• _Exercise description_
Nothing may be left out of the listing below but its images; repeat the rest exactly.

• _Information supplied_
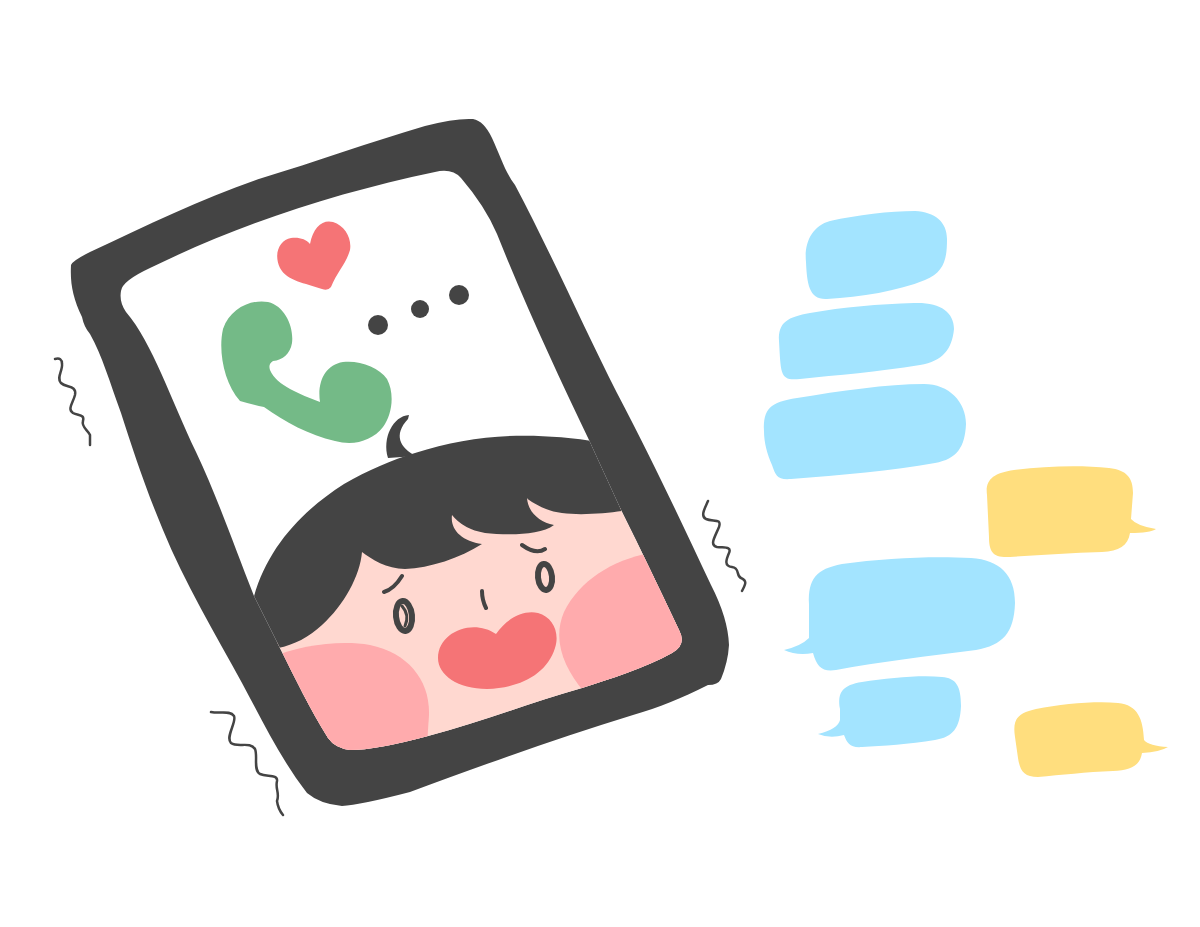
<!DOCTYPE html>
<html lang="en">
<head>
<meta charset="utf-8">
<title>Incoming call illustration</title>
<style>
:root {
  --paper: #ffffff;
  --ink: #444444;
  --skin: #ffd8d0;
  --blush: #ffabad;
  --red: #f57476;
  --green: #74ba87;
  --blue: #a3e4ff;
  --yellow: #ffde7e;
}
html, body { margin: 0; background: var(--paper); overflow: hidden; }
svg { display: block; width: 1200px; height: 927px; }
.ink { fill: var(--ink); }
.paper { fill: var(--paper); }
.skin { fill: var(--skin); }
.blush { fill: var(--blush); }
.red { fill: var(--red); }
.green { fill: var(--green); }
.sent { fill: var(--blue); }
.reply { fill: var(--yellow); }
.line { fill: none; stroke: var(--ink); stroke-width: 4; stroke-linecap: round; stroke-linejoin: round; }
.buzz .line { stroke-width: 2.5; }
</style>
</head>
<body>
<svg viewBox="0 0 1200 927" role="img" aria-label="A buzzing phone shows a call from a worried child, beside a chat of blue and yellow bubbles">
  <defs>
    <clipPath id="screen-clip">
      <path id="screen-shape" d="M121 291Q122 281 150 268C240 224 335 193 435 172Q452 168 461 178Q485 206 497 234C527 309 558 375 589 440L622 512C641 550 660 590 679 630Q687 645 672 653C645 668 610 679 582 688C530 703 480 722 428 736Q376 750 350 750Q335 748 328 738C310 709 295 678 280 648L254 596C232 540 216 494 196 452C172 402 152 342 126 312Q119 302 121 291Z"/>
    </clipPath>
  </defs>

  <g id="phone">
    <path class="ink" d="M71 265Q72 261 90 252C150 224 205 197 262 178C315 162 370 142 425 126Q455 118 473 119Q484 121 492 138C500 155 505 172 515 185C552 255 585 330 617 393C655 465 685 530 711 585Q728 618 729 645Q728 662 721 679Q718 685 708 685C680 699 660 707 633 715C555 739 480 766 410 792Q360 805 342 806Q320 804 307 793C280 758 262 720 242 683C216 635 184 582 163 530C145 487 133 450 121 413C110 383 102 355 90 334Q84 327 82 317C73 298 70 284 71 265Z"/>
    <use href="#screen-shape" class="paper"/>

    <g id="caller" clip-path="url(#screen-clip)">
      <path class="skin" d="M270 650L362 545L450 515L530 498L630 508L700 640L560 720L320 770Z"/>
      <path class="blush" d="M270 658C300 645 340 640 370 645C408 653 430 680 429 715L427 745L320 770Z"/>
      <path class="blush" d="M650 553C612 560 579 581 564 612C552 640 564 668 584 692L700 660Z"/>
      <path class="ink" d="M253 600C266 550 300 512 344 484C368 470 392 460 415 453C474 434 530 431 600 442L640 510L622 511C600 514 565 517 546 509C534 504 527 499 527 498C528 512 539 522 554 525C540 536 505 535 485 533Q463 529 452 515C450 530 462 541 482 544C460 558 430 568 405 569C387 569 371 559 362 552C360 576 344 605 322 625C309 637 294 645 278 648Z"/>
    </g>
    <path class="ink" d="M409 415C393 416 382 438 388 458L416 456C400 448 393 435 408 419Z"/>

    <g id="face">
      <path class="line" d="M384 592Q394 589 402 576M522 545Q536 555 545 549M482 591Q482 600 486 608"/>
      <ellipse class="line" cx="404" cy="616" rx="8" ry="15" transform="rotate(-6 404 616)" style="stroke-width:6"/>
      <path class="line" d="M402 606Q410 615 405 626" style="stroke-width:3"/>
      <ellipse class="line" cx="545" cy="577" rx="7" ry="13" transform="rotate(-6 545 577)" style="stroke-width:6"/>
      <path class="red" d="M496 634C508 617 524 610 538 613C553 617 560 633 555 648C547 674 520 688 487 689C458 689 438 675 438 658C438 632 473 618 496 634Z"/>
    </g>

    <g id="call-screen">
      <path class="red" d="M310 244C313 227 323 219 333 222C345 226 352 238 350 250C346 264 337 272 331 287Q328 291 322 289C305 283 287 281 280 268C273 253 280 240 291 238C299 237 306 239 310 244Z"/>
      <path class="green" d="M240 401C224 383 218 351 223 329C230 309 250 299 268 302C285 306 294 327 292 343C290 354 283 360 273 361Q268 364 270 370C277 386 300 394 320 402C317 382 325 365 343 362C359 360 379 367 387 379C395 394 392 415 383 427C372 441 354 446 335 441C309 435 285 422 264 407Q250 404 240 401Z"/>
      <circle class="ink" cx="378" cy="325" r="10"/>
      <circle class="ink" cx="420" cy="309" r="9"/>
      <circle class="ink" cx="459" cy="295" r="10"/>
    </g>
  </g>

  <g id="buzz-marks" class="buzz">
    <path class="line" d="M55 359Q62 357 62 364C63 370 56 378 61 383C66 388 77 385 75 395C73 403 67 409 73 413C78 416 85 414 83 421C81 427 88 430 90 435V445"/>
    <path class="line" d="M708 501C705 508 700 516 706 519C713 522 722 518 719 527C715 537 709 545 717 547C724 548 732 546 729 553C726 560 724 566 732 567C740 568 736 576 741 578C748 581 745 585 742 591"/>
    <path class="line" d="M211 712C220 714 230 710 234 716C237 722 225 737 231 743C238 748 250 741 255 749C258 756 253 770 260 774C267 777 278 774 277 781C275 789 280 793 277 801Q278 809 283 815"/>
  </g>

  <g id="chat">
    <path class="sent" d="M806 262C804 243 812 226 830 221C857 215 890 211 915 211C935 212 947 222 947 239C947 260 944 272 925 280C898 291 861 297 827 299C809 300 807 284 806 262Z"/>
    <path class="sent" d="M779 341C778 322 788 317 810 313C843 307 879 304 914 303C940 302 954 312 954 329C952 349 943 361 920 365C877 372 838 375 800 379C780 381 781 375 779 341Z"/>
    <path class="sent" d="M764 431C763 409 770 402 797 398C840 391 887 384 924 384C949 384 966 402 966 424C965 447 957 459 935 463C892 471 841 475 791 479C777 480 776 476 772 465C767 454 764 442 764 431Z"/>
    <path class="reply" d="M987 495C985 480 993 473 1014 470C1045 466 1081 465 1109 468C1127 470 1133 478 1133 493L1131 519Q1137 526 1156 529Q1150 533 1130 533C1128 546 1119 551 1102 552C1071 553 1039 555 1010 557C993 558 989 552 989 537Z"/>
    <path class="sent" d="M809 604C808 579 816 569 842 564C885 558 932 556 971 558C1000 560 1015 575 1015 603C1014 633 1003 645 976 650C929 656 879 662 836 670C822 672 817 667 813 653Q797 656 784 650Q801 646 809 638Z"/>
    <path class="sent" d="M840 709C837 692 843 685 862 682C889 678 919 675 942 677C956 678 961 686 961 706C960 728 953 737 935 740C909 744 883 746 862 747C850 748 847 743 844 735Q830 739 818 734Q838 729 840 720Z"/>
    <path class="reply" d="M1015 737C1012 718 1019 713 1036 709C1063 704 1094 701 1118 703C1138 705 1143 719 1144 740Q1149 746 1168 747Q1160 752 1142 753C1140 766 1131 770 1113 771C1086 772 1061 775 1038 777C1024 777 1020 771 1018 758Z"/>
  </g>
</svg>
</body>
</html>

• _Task solution_
<!DOCTYPE html>
<html lang="en">
<head>
<meta charset="utf-8">
<title>Incoming call illustration</title>
<style>
:root {
  --paper: #ffffff;
  --ink: #444444;
  --skin: #ffd8d0;
  --blush: #ffabad;
  --red: #f57476;
  --green: #74ba87;
  --blue: #a3e4ff;
  --yellow: #ffde7e;
}
html, body { margin: 0; background: var(--paper); overflow: hidden; }
svg { display: block; width: 1200px; height: 927px; }
.ink { fill: var(--ink); }
.paper { fill: var(--paper); }
.skin { fill: var(--skin); }
.blush { fill: var(--blush); }
.red { fill: var(--red); }
.green { fill: var(--green); }
.sent { fill: var(--blue); }
.reply { fill: var(--yellow); }
.line { fill: none; stroke: var(--ink); stroke-width: 4; stroke-linecap: round; stroke-linejoin: round; }
.buzz .line { stroke-width: 2.5; }
</style>
</head>
<body>
<svg viewBox="0 0 1200 927" role="img" aria-label="A buzzing phone shows a call from a worried child, beside a chat of blue and yellow bubbles">
  <defs>
    <clipPath id="screen-clip">
      <path id="screen-shape" d="M121 291Q122 281 150 268C240 224 335 193 435 172Q452 168 461 178Q485 206 497 234C527 309 558 375 589 440L622 512C641 550 660 590 679 630Q687 645 672 653C645 668 610 679 582 688C530 703 480 722 428 736Q376 750 350 750Q335 748 328 738C310 709 295 678 280 648L254 596C232 540 216 494 196 452C172 402 152 342 126 312Q119 302 121 291Z"/>
    </clipPath>
  </defs>

  <g id="phone">
    <path class="ink" d="M71 265Q72 261 90 252C150 224 205 197 262 178C315 162 370 142 425 126Q455 118 473 119Q484 121 492 138C500 155 505 172 515 185C552 255 585 330 617 393C655 465 685 530 711 585Q728 618 729 645Q728 662 721 679Q718 685 708 685C680 699 660 707 633 715C555 739 480 766 410 792Q360 805 342 806Q320 804 307 793C280 758 262 720 242 683C216 635 184 582 163 530C145 487 133 450 121 413C110 383 102 355 90 334Q84 327 82 317C73 298 70 284 71 265Z"/>
    <use href="#screen-shape" class="paper"/>

    <g id="caller" clip-path="url(#screen-clip)">
      <path class="skin" d="M270 650L362 545L450 515L530 498L630 508L700 640L560 720L320 770Z"/>
      <path class="blush" d="M270 658C300 645 340 640 370 645C408 653 430 680 429 715L427 745L320 770Z"/>
      <path class="blush" d="M650 553C612 560 579 581 564 612C552 640 564 668 584 692L700 660Z"/>
      <path class="ink" d="M253 600C266 550 300 512 344 484C368 470 392 460 415 453C474 434 530 431 600 442L640 510L622 511C600 514 565 517 546 509C534 504 527 499 527 498C528 512 539 522 554 525C540 536 505 535 485 533Q463 529 452 515C450 530 462 541 482 544C460 558 430 568 405 569C387 569 371 559 362 552C360 576 344 605 322 625C309 637 294 645 278 648Z"/>
    </g>
    <path class="ink" d="M409 415C393 416 382 438 388 458L416 456C400 448 393 435 408 419Z"/>

    <g id="face">
      <path class="line" d="M384 592Q394 589 402 576M522 545Q536 555 545 549M482 591Q482 600 486 608"/>
      <ellipse class="line" cx="404" cy="616" rx="8" ry="15" transform="rotate(-6 404 616)" style="stroke-width:6"/>
      <path class="line" d="M402 606Q410 615 405 626" style="stroke-width:3"/>
      <ellipse class="line" cx="545" cy="577" rx="7" ry="13" transform="rotate(-6 545 577)" style="stroke-width:6"/>
      <path class="red" d="M496 634C508 617 524 610 538 613C553 617 560 633 555 648C547 674 520 688 487 689C458 689 438 675 438 658C438 632 473 618 496 634Z"/>
    </g>

    <g id="call-screen">
      <path class="red" d="M310 244C313 227 323 219 333 222C345 226 352 238 350 250C346 264 337 272 331 287Q328 291 322 289C305 283 287 281 280 268C273 253 280 240 291 238C299 237 306 239 310 244Z"/>
      <path class="green" d="M240 401C224 383 218 351 223 329C230 309 250 299 268 302C285 306 294 327 292 343C290 354 283 360 273 361Q268 364 270 370C277 386 300 394 320 402C317 382 325 365 343 362C359 360 379 367 387 379C395 394 392 415 383 427C372 441 354 446 335 441C309 435 285 422 264 407Q250 404 240 401Z"/>
      <circle class="ink" cx="378" cy="325" r="10"/>
      <circle class="ink" cx="420" cy="309" r="9"/>
      <circle class="ink" cx="459" cy="295" r="10"/>
    </g>
  </g>

  <g id="buzz-marks" class="buzz">
    <path class="line" d="M55 359Q62 357 62 364C63 370 56 378 61 383C66 388 77 385 75 395C73 403 67 409 73 413C78 416 85 414 83 421C81 427 88 430 90 435V445"/>
    <path class="line" d="M708 501C705 508 700 516 706 519C713 522 722 518 719 527C715 537 709 545 717 547C724 548 732 546 729 553C726 560 724 566 732 567C740 568 736 576 741 578C748 581 745 585 742 591"/>
    <path class="line" d="M211 712C220 714 230 710 234 716C237 722 225 737 231 743C238 748 250 741 255 749C258 756 253 770 260 774C267 777 278 774 277 781C275 789 280 793 277 801Q278 809 283 815"/>
  </g>

  <g id="chat">
    <path class="sent" d="M806 262C804 243 812 226 830 221C857 215 890 211 915 211C935 212 947 222 947 239C947 260 944 272 925 280C898 291 861 297 827 299C809 300 807 284 806 262Z"/>
    <path class="sent" d="M779 341C778 322 788 317 810 313C843 307 879 304 914 303C940 302 954 312 954 329C952 349 943 361 920 365C877 372 838 375 800 379C780 381 781 375 779 341Z"/>
    <path class="sent" d="M764 431C763 409 770 402 797 398C840 391 887 384 924 384C949 384 966 402 966 424C965 447 957 459 935 463C892 471 841 475 791 479C777 480 776 476 772 465C767 454 764 442 764 431Z"/>
    <path class="reply" d="M987 495C985 480 993 473 1014 470C1045 466 1081 465 1109 468C1127 470 1133 478 1133 493L1131 519Q1137 526 1156 529Q1150 533 1130 533C1128 546 1119 551 1102 552C1071 553 1039 555 1010 557C993 558 989 552 989 537Z"/>
    <path class="sent" d="M809 604C808 579 816 569 842 564C885 558 932 556 971 558C1000 560 1015 575 1015 603C1014 633 1003 645 976 650C929 656 879 662 836 670C822 672 817 667 813 653Q797 656 784 650Q801 646 809 638Z"/>
    <path class="sent" d="M840 709C837 692 843 685 862 682C889 678 919 675 942 677C956 678 961 686 961 706C960 728 953 737 935 740C909 744 883 746 862 747C850 748 847 743 844 735Q830 739 818 734Q838 729 840 720Z"/>
    <path class="reply" d="M1015 737C1012 718 1019 713 1036 709C1063 704 1094 701 1118 703C1138 705 1143 719 1144 740Q1149 746 1168 747Q1160 752 1142 753C1140 766 1131 770 1113 771C1086 772 1061 775 1038 777C1024 777 1020 771 1018 758Z"/>
  </g>
</svg>
</body>
</html>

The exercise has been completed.